“Now I’m in a position where I’m taking that first six years at NSCA and 10 years at AtlasIED, and using them to help integrators and manufacturers run their businesses better and be more successful,” he says.
Abernathy has remained director of business resources at NSCA since 2017. His job involves talking to integrator members and working to understand what business issues affect them and explaining the resources National Systems Contractors Association offers that may help in those areas: benchmark metrics, labor unit standards, wage and compensation reports, outsourced resources, and more.
“I work with integrators mostly,” says Abernathy. He couldn’t be happier about it.
Commercial Integrator: What are the biggest challenges to starting off in the AV industry?
Mike Abernathy: Getting an understanding of all the different players, and how the business works. It’s becoming more standardized, but years ago there were fewer standards.
With the IT industry there are tons of standards – you do this, this, and this no matter what the product is. That’s not the case in the AV industry. One manufacturer does it this way and the other manufacturer does it that way.
CI: What can new AV industry members do to grow?

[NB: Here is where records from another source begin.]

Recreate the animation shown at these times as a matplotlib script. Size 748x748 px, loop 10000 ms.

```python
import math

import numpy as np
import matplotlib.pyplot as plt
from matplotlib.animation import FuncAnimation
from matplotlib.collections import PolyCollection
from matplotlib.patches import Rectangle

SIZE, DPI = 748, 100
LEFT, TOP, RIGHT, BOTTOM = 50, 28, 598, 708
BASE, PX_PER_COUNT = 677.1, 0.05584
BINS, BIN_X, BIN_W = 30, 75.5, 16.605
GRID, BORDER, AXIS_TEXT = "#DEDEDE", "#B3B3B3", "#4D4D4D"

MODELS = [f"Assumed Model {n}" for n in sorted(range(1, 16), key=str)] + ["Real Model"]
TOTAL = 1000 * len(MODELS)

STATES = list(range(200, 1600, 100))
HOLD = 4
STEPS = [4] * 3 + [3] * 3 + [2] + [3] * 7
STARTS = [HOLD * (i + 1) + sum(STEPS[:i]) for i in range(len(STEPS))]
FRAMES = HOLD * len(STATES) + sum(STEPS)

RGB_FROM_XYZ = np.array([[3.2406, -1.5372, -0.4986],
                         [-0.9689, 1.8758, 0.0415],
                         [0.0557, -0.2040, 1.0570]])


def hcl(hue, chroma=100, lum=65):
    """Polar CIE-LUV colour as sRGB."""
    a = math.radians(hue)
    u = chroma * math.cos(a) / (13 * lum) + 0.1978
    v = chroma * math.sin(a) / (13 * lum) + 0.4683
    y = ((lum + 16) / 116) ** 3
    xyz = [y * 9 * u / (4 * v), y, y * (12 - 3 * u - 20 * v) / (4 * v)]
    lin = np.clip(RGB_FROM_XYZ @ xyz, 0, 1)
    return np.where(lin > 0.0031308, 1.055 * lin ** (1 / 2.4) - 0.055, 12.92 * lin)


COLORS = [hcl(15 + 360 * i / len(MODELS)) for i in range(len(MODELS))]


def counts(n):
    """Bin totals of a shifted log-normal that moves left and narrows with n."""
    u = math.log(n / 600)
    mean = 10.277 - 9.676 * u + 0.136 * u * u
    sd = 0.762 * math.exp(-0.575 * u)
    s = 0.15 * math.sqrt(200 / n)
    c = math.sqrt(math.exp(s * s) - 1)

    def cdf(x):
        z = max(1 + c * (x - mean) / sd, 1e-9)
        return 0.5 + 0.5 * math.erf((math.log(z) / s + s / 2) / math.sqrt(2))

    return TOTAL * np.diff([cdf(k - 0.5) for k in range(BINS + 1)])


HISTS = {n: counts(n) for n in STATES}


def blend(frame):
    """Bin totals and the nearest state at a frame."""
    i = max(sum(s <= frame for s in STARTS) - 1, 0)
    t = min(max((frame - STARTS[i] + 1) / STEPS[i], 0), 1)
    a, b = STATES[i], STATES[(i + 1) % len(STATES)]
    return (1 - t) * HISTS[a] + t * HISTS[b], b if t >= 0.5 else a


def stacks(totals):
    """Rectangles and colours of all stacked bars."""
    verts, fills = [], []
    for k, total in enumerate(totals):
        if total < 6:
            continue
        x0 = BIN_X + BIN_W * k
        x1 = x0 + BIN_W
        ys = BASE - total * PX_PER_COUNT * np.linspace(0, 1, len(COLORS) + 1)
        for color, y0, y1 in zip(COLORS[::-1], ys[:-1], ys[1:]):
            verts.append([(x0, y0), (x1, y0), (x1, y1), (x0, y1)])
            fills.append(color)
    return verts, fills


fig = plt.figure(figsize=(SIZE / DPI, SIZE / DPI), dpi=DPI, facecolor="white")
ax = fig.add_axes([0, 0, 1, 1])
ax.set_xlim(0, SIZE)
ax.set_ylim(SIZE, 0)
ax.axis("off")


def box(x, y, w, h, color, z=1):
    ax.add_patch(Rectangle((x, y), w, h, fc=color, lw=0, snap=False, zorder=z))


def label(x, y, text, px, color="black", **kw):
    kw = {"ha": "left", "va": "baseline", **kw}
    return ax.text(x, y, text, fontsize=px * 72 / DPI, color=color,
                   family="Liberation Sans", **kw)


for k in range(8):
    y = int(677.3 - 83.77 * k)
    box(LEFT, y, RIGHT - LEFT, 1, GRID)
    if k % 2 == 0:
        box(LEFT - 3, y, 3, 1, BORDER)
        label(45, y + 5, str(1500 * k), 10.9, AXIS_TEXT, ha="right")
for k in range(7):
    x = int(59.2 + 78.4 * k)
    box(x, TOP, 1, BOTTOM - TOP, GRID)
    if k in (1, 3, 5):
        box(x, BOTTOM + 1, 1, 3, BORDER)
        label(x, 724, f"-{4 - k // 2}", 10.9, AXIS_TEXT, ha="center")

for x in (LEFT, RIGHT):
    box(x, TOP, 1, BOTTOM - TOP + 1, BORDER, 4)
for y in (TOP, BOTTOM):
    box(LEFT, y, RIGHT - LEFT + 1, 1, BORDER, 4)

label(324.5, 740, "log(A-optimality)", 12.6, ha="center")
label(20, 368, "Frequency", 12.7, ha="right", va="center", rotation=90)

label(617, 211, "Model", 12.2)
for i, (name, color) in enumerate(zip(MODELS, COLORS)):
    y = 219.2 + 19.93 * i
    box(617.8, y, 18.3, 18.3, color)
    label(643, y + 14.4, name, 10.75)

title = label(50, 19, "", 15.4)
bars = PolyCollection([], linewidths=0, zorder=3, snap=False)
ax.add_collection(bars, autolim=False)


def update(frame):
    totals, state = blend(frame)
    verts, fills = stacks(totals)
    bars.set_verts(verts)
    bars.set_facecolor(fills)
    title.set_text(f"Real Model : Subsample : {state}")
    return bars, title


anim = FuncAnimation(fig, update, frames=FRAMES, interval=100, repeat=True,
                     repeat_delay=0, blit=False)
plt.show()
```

MA: Truly understand how the solution helps with the business outcomes of the client. One vertical market that does a really good job of that is healthcare. There are integrators involved in healthcare hiring RNs to help with the business side of things to use using technology to become more efficient.
CI: What is your favorite thing about the AV industry?
MA: This is probably due to my small-town roots: It’s a small industry. We’re all well connected. Yes, there’s competition, but we all work together to get to the next level.
What’s exciting about that is that AV didn’t used to be business critical, but now it’s becoming business critical. It’s exciting to see our importance and how that’s changing. We’re not a standalone industry anymore.
CI: How does the AV industry need to change?
MA: Offering services. Looking at services that have nothing to do with AV or security. It comes back to helping with business outcomes. Can an AV integrator sell cybersecurity solutions?
Everything they’re installing is on the network. If you sell it, you need to secure it.
CI: What’s your favorite type of AV technology?
MA: I’m a little biased, but I still enjoy the complexity of what we used to do at Atlas with communication systems. There’s nothing fancy about it but a lot of things they’re doing on the life safety side are interesting.
CI: What is your one piece of advice to be a better employee?
MA: Continuing to learn. Listen to who has come before you and up-and-comers. Our industry is changing so fast, it needs to be nimble. By doing that you can be helpful to your organization.
CI: What is your one piece of advice to be a better manager?
MA: Be humble and be a good listener. That leads to overall leadership. That will lead to being a better manager.
This article was originally posted on Jan 16, 2020